There was no drama in the final game. Djokovic served it out to 15 when Thiem’s forehand went wide.
“There were some devastating things that started 2020, with huge bushfires here in Australia, conflicts in parts of the world with people dying every day,” he said.
“One person that I considered close in my life, Kobe Bryant, passed away as well with his daughter.
“This is a reminder that we should stick together more than ever and be with our families. Stay close to the people who love you, that care about you.”
17 and counting
Djokovic still hasn’t lost a match since the year began.
Serbia triumphed in the inaugural ATP Cup and, maybe just as important, Djokovic received some of the most vocal fan support of his career. He has always wanted to be loved — Federer and Nadal surpass him on that front — and he got his wish.
“It played a role and a factor” in Djokovic’s Australian summer, his coach Marian Vajda told CNN. “It’s an engine.”
He seemed to slightly edge the support early in the final, with those on Rod Laver Arena subsequently getting behind Thiem when he fell behind 4-1.
Djokovic recently downplayed the importance of becoming the men’s all-time grand slam leader but he’d no doubt still like to get there. He trails Nadal by two and Federer by three.
As a bonus, he will usurp Nadal as the world No. 1 in the rankings come Monday.
With Djokovic, Nadal and Federer winning the previous 12 majors, Thiem’s task was always going to be extremely difficult.
“These guys brought tennis to a complete new level,” said Thiem. “They also brought me probably to a much better level. Of course, it would be or it was easier for sure in a different era to win big titles. That’s 100%.
“But I’m happy I can compete with these guys on the best level. I really hope also that I win my maiden slam when they’re still around because it just counts more.”
He spent an intense four hours on court in the quarterfinals against Nadal and endured an emotional rollercoaster against Alexander “Sascha” Zverev in the last four.
Entering the final having played an average of one hour more than Djokovic might have contributed to the result, no matter if the Austrian is considered one of the fittest players on the tour. He gestured, too, that he felt like vomiting in his semifinal.

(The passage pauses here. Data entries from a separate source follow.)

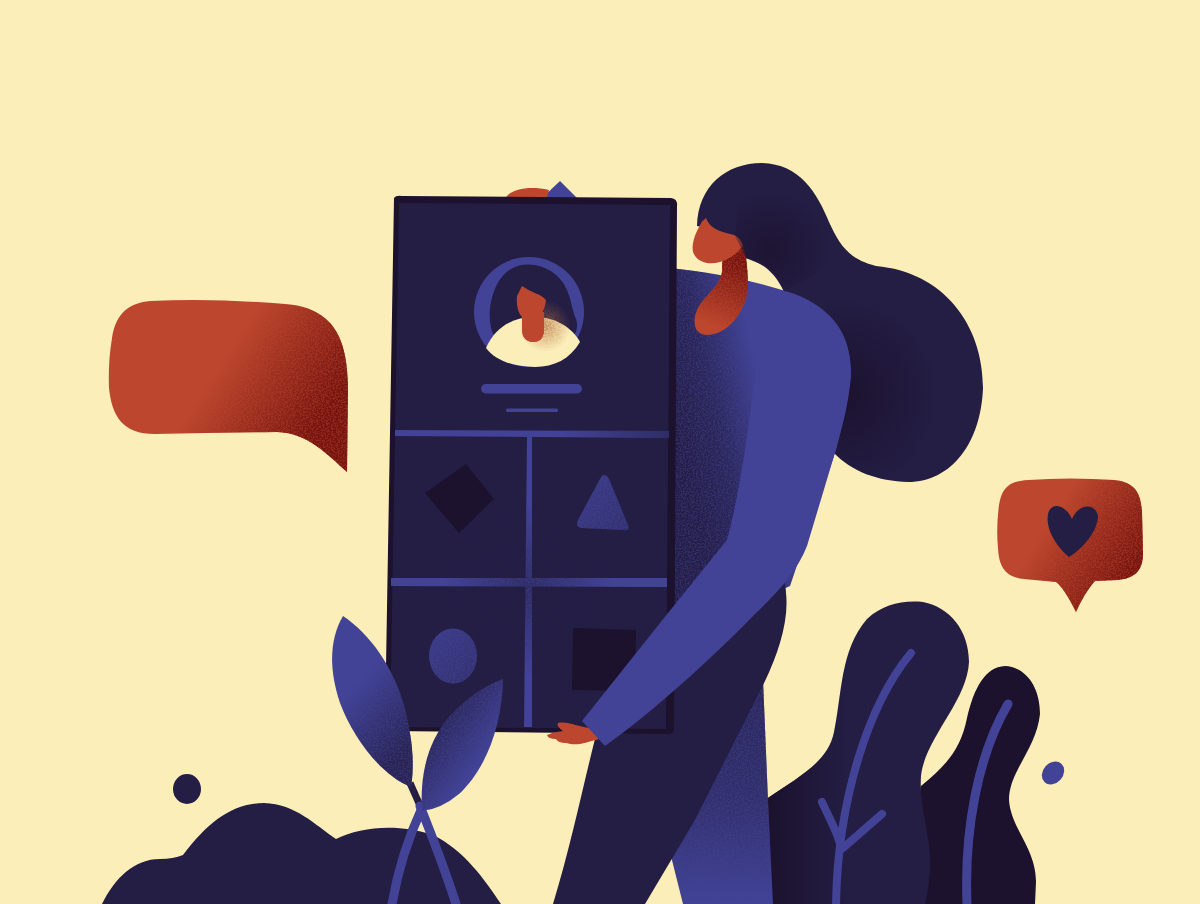
<!DOCTYPE html>
<html lang="en">
<head>
<meta charset="utf-8">
<title>Woman carrying a profile board</title>
<style>
:root {
  --cream: #fceeb9;
  --navy: #241e45;
  --ink: #1c122e;
  --blue: #424397;
  --red: #bd472e;
  --maroon: #74130f;
}
html, body { margin: 0; background: var(--cream); overflow: hidden; }
svg { display: block; width: 1200px; height: 904px; }
.cream { fill: var(--cream); }
.navy { fill: var(--navy); }
.ink { fill: var(--ink); }
.blue { fill: var(--blue); }
.red { fill: var(--red); }
.vein { fill: none; stroke: var(--blue); stroke-linecap: round; }
.stop-navy { stop-color: var(--navy); }
.stop-ink { stop-color: var(--ink); }
.stop-maroon { stop-color: var(--maroon); }
.stop-blue { stop-color: var(--blue); }
.clear { stop-opacity: 0; }
</style>
</head>
<body>
<svg viewBox="0 0 1200 904" role="img" aria-label="A woman carries a large profile board between plants and speech bubbles">
  <defs>
    <filter id="grain" x="0" y="0" width="1" height="1" color-interpolation-filters="sRGB">
      <feTurbulence type="fractalNoise" baseFrequency="0.6" numOctaves="2" seed="4"/>
      <feColorMatrix values="0 0 0 0 1  0 0 0 0 1  0 0 0 0 1  5 0 0 0 -1.9" result="noise"/>
      <feComposite in="SourceGraphic" in2="noise" operator="arithmetic" k1="0.4" k2="0.6"/>
    </filter>

    <linearGradient id="bubble-shade" gradientUnits="userSpaceOnUse" x1="222" y1="362" x2="318" y2="424">
      <stop class="stop-maroon clear" offset="0"/><stop class="stop-maroon" offset="1"/>
    </linearGradient>
    <linearGradient id="like-shade" gradientUnits="userSpaceOnUse" x1="1050" y1="520" x2="1132" y2="572">
      <stop class="stop-maroon clear" offset="0"/><stop class="stop-maroon" offset="1"/>
    </linearGradient>
    <linearGradient id="torso-shade" gradientUnits="userSpaceOnUse" x1="676" y1="420" x2="764" y2="400">
      <stop class="stop-navy" offset="0"/><stop class="stop-navy" stop-opacity=".75" offset=".45"/><stop class="stop-navy clear" offset="1"/>
    </linearGradient>
    <linearGradient id="leg-shade" gradientUnits="userSpaceOnUse" x1="735" y1="690" x2="735" y2="904">
      <stop class="stop-navy" stop-opacity=".75" offset="0"/><stop class="stop-navy" stop-opacity=".55" offset=".5"/><stop class="stop-navy clear" offset="1"/>
    </linearGradient>
    <linearGradient id="neck-shade" gradientUnits="userSpaceOnUse" x1="738" y1="262" x2="712" y2="326">
      <stop class="stop-maroon" offset="0"/><stop class="stop-maroon clear" offset="1"/>
    </linearGradient>
    <linearGradient id="avatar-neck-shade" gradientUnits="userSpaceOnUse" x1="533" y1="314" x2="533" y2="342">
      <stop class="stop-maroon" stop-opacity=".8" offset="0"/><stop class="stop-maroon clear" offset="1"/>
    </linearGradient>
    <radialGradient id="blouse-shade" gradientUnits="userSpaceOnUse" cx="545" cy="326" r="26">
      <stop stop-color="#b06a3c" stop-opacity=".75" offset="0"/><stop stop-color="#b06a3c" stop-opacity="0" offset="1"/>
    </radialGradient>
    <radialGradient id="hair-shade" gradientUnits="userSpaceOnUse" cx="842" cy="395" r="100">
      <stop class="stop-ink" offset="0"/><stop class="stop-ink clear" offset="1"/>
    </radialGradient>
    <radialGradient id="crown-shade" gradientUnits="userSpaceOnUse" cx="770" cy="250" r="62">
      <stop class="stop-ink" stop-opacity=".8" offset="0"/><stop class="stop-ink clear" offset="1"/>
    </radialGradient>
    <linearGradient id="leaf-left-shade" gradientUnits="userSpaceOnUse" x1="352" y1="690" x2="408" y2="745">
      <stop class="stop-navy clear" offset="0"/><stop class="stop-navy" stop-opacity=".85" offset="1"/>
    </linearGradient>
    <linearGradient id="leaf-right-shade" gradientUnits="userSpaceOnUse" x1="440" y1="725" x2="484" y2="757">
      <stop class="stop-navy" stop-opacity=".75" offset="0"/><stop class="stop-navy clear" offset="1"/>
    </linearGradient>
    <linearGradient id="tile-shade" x1="0" y1="0" x2="1" y2="1">
      <stop class="stop-navy" stop-opacity=".15" offset="0"/><stop class="stop-navy" stop-opacity=".5" offset="1"/>
    </linearGradient>
    <linearGradient id="bush-shade" gradientUnits="userSpaceOnUse" x1="770" y1="830" x2="850" y2="830">
      <stop class="stop-ink" offset="0"/><stop class="stop-ink clear" offset="1"/>
    </linearGradient>
    <radialGradient id="divider-shade" gradientUnits="userSpaceOnUse" cx="529" cy="590" r="85">
      <stop class="stop-navy" stop-opacity=".65" offset="0"/><stop class="stop-navy clear" offset="1"/>
    </radialGradient>
    <linearGradient id="header-rule-shade" gradientUnits="userSpaceOnUse" x1="560" y1="0" x2="668" y2="0">
      <stop class="stop-navy clear" offset="0"/><stop class="stop-navy" stop-opacity=".6" offset="1"/>
    </linearGradient>

    <path id="bubble" d="M150 301Q215 298 285 304C335 308 347 340 348 385L347 472C328 455 308 433 277 432Q215 433 155 434C122 434 112 416 109 388Q108 362 112 338C116 312 130 303 150 301Z"/>
    <path id="like-bubble" d="M1028 480Q1070 477 1114 480C1135 482 1141 493 1142 512L1143 553C1143 572 1134 578 1118 580L1095 581Q1085 592 1076 612Q1064 588 1056 582L1024 579C1006 577 999 568 998 548Q996 528 999 505C1002 487 1010 481 1028 480Z"/>
    <path id="hair" d="M697 226C698 186 726 163 762 163C800 164 817 193 829 222C840 246 849 259 876 266C943 272 983 324 983 388C981 442 952 482 908 482C878 481 852 472 833 452L784 292C775 272 761 262 746 258L740 246C724 229 712 229 697 226Z"/>
    <path id="torso" d="M670 268C715 273 757 281 795 294C832 309 851 333 851 375C848 400 841 428 836 450L790 586L670 640Z"/>
    <path id="back-leg" d="M690 720L763 680L768 800L773 904H683L670 852Z"/>
    <path id="neck" d="M723 254L744 242Q748 268 748 287C746 313 727 334 708 335C694 335 692 322 697 310C704 294 724 285 722 266Z"/>
    <path id="leaf-left" d="M343 616C370 634 392 666 403 702C412 735 415 762 411 787C382 776 353 738 340 703C329 670 329 640 343 616Z"/>
    <path id="leaf-right" d="M503 679C502 726 486 769 459 794Q441 809 422 811C420 778 426 744 449 717Q474 690 503 679Z"/>
    <path id="tall-bush" d="M764 904L765 800C800 776 828 762 834 732C842 695 840 650 867 619C883 604 903 600 923 602C950 607 969 631 969 662C967 702 925 738 921 776C919 806 929 830 930 858Q930 885 925 904Z"/>
    <path id="triangle-tile" d="M600 479Q604 471 609 479L628 525Q630 531 624 530L582 528Q575 527 578 520Z"/>
  </defs>

  <rect class="cream" width="1200" height="904"/>

  <g id="message">
    <use href="#bubble" class="red"/>
    <use href="#bubble" fill="url(#bubble-shade)" filter="url(#grain)"/>
  </g>

  <g id="like">
    <use href="#like-bubble" class="red"/>
    <use href="#like-bubble" fill="url(#like-shade)" filter="url(#grain)"/>
    <path class="navy" d="M1072 519C1066 505 1051 501 1048 514C1045 530 1058 548 1069 557C1084 548 1098 530 1098 516C1095 502 1078 504 1072 519Z"/>
  </g>

  <g id="bushes">
    <path class="ink" d="M900 904L921 786C948 764 961 748 967 718C974 688 985 667 1005 666C1026 667 1040 687 1040 714C1036 750 1009 771 1009 800C1011 829 1036 848 1036 882L1035 904Z"/>
    <path class="vein" stroke-width="9" d="M967 904C964 830 978 755 1008 704"/>
    <use href="#tall-bush" class="navy"/>
    <use href="#tall-bush" fill="url(#bush-shade)"/>
    <path class="vein" stroke-width="8" d="M836 904C838 800 868 705 911 653M841 848C838 832 829 818 822 802M843 848L882 814"/>
  </g>

  <g id="ground">
    <path class="navy" d="M102 904C115 878 134 859 160 859Q173 859 183 855C208 822 232 803 264 803C296 804 315 825 336 839C361 827 397 823 433 835C464 850 485 880 501 904Z"/>
    <ellipse class="navy" cx="187" cy="789" rx="14" ry="15"/>
    <ellipse class="blue" cx="1053" cy="773" rx="10" ry="12.5" transform="rotate(42 1053 773)"/>
  </g>

  <g id="woman">
    <use href="#hair" class="navy"/>
    <use href="#hair" fill="url(#hair-shade)"/>
    <use href="#back-leg" class="blue"/>
    <use href="#back-leg" fill="url(#leg-shade)" filter="url(#grain)"/>
    <path class="navy" d="M784 582C792 612 780 650 765 681L695 820L645 904H553C571 845 582 790 596 735L650 640Z"/>
    <use href="#torso" class="blue"/>
    <use href="#torso" fill="url(#torso-shade)" filter="url(#grain)"/>
    <path class="navy" d="M785 583C789 625 776 658 760 690L640 740L660 690Z"/>
    <use href="#neck" class="red"/>
    <use href="#neck" fill="url(#neck-shade)" filter="url(#grain)"/>
    <path class="red" d="M704 218C697 230 691 241 693 252C697 263 709 265 720 262C733 258 744 249 746 236L730 218Z"/>
    <path class="navy" d="M697 226L706 218C711 231 724 232 734 235Q743 238 746 258L775 270L790 200L730 185Z"/>
    <path fill="url(#crown-shade)" d="M735 236L746 258Q775 264 784 292L840 260L815 195L740 190Z"/>
  </g>

  <g id="far-hand">
    <path class="blue" d="M542 198L560 181L578 199Z"/>
    <path class="red" d="M549 190C532 186 514 188 507 196Q501 202 501 206Q506 207 511 203Q513 207 519 204Q524 206 530 201L547 197Z"/>
  </g>

  <g id="board">
    <path class="ink" d="M394 198Q396 195 402 196L671 198Q678 199 677 206L674 730Q673 735 667 734L390 731Q385 731 385 725Z"/>
    <path class="navy" d="M399 203L670 205L666 729L390 727Z"/>

    <g id="avatar">
      <ellipse class="blue" cx="529" cy="312" rx="55" ry="55"/>
      <path class="navy" d="M493 334C485 315 492 280 511 269C526 260 546 266 556 275C571 288 570 304 576 319Q579 328 574 336Z"/>
      <path class="cream" d="M486 348C495 327 514 316 537 317C558 318 573 329 580 342C570 359 554 367 535 367C513 367 495 360 486 348Z"/>
      <circle cx="545" cy="326" r="26" fill="url(#blouse-shade)" filter="url(#grain)"/>
      <path id="avatar-neck" class="red" d="M522 312H544V329C544 338 540 342 533 342C526 342 522 337 522 329Z"/>
      <use href="#avatar-neck" style="fill:url(#avatar-neck-shade)"/>
      <path class="red" d="M522 286C533 294 540 293 546 300C545 313 537 321 529 321C519 319 516 307 517 296Z"/>
    </g>

    <rect class="blue" x="481" y="384" width="101" height="9.5" rx="4.7"/>
    <rect class="blue" x="506" y="408.5" width="52" height="3.5" rx="1.7"/>

    <g id="dividers">
      <path class="blue" d="M395 430L669 431V438L395 436Z"/>
      <path class="blue" d="M527 437H532L532 727H524Z"/>
      <path class="blue" d="M391 578L667 578V587L391 586Z"/>
      <path fill="url(#header-rule-shade)" d="M395 430L669 431V438L395 436Z"/>
      <circle cx="529" cy="590" r="85" fill="url(#divider-shade)" filter="url(#grain)"/>
    </g>

    <g id="tiles">
      <polygon class="ink" points="466,464 494,499 459,533 425,493"/>
      <use href="#triangle-tile" class="blue"/>
      <use href="#triangle-tile" fill="url(#tile-shade)" filter="url(#grain)"/>
      <ellipse class="blue" cx="453" cy="656" rx="24" ry="27.5"/>
      <ellipse cx="453" cy="656" rx="24" ry="27.5" fill="url(#tile-shade)" filter="url(#grain)"/>
      <polygon class="ink" points="573,628 636,630 635,691 572,690"/>
    </g>
  </g>

  <g id="near-arm">
    <path class="red" d="M590 728C578 727 568 721 558 723Q556 726 563 731Q553 732 547 735Q548 739 556 739Q558 743 566 743C578 747 590 741 599 739Z"/>
    <path class="blue" d="M757 350C770 310 800 298 822 310C843 325 851 348 851 375C849 405 840 435 834 456L807 546C797 572 776 594 755 614C710 660 655 710 605 746L582 721L668 613L727 540C738 500 750 430 757 350Z"/>
  </g>

  <g id="sprout">
    <path class="vein" stroke-width="9" stroke-linecap="butt" d="M422 808C408 838 398 870 392 904"/>
    <path fill="none" stroke="var(--navy)" stroke-width="7" d="M410 783L422 810"/>
    <path class="vein" stroke-width="9" stroke-linecap="butt" d="M420 806C432 836 445 870 456 904"/>
    <use href="#leaf-left" class="blue"/>
    <use href="#leaf-left" fill="url(#leaf-left-shade)" filter="url(#grain)"/>
    <use href="#leaf-right" class="blue"/>
    <use href="#leaf-right" fill="url(#leaf-right-shade)" filter="url(#grain)"/>
  </g>
</svg>
</body>
</html>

“I think I’ve rarely felt physically that tired, especially now after all the tension’s gone,” said Thiem. “I played an unbelievable intense match against Rafa, such an intense match against Sascha in the semis. Today again I think almost over four hours. I think that was very demanding.
“Of course, I just feel a lot of emptiness right now.”
All three of Thiem’s grand slam defeats have come at the hands of the all conquering Big Three. In Melbourne, no one in the men’s game has been better than Djokovic.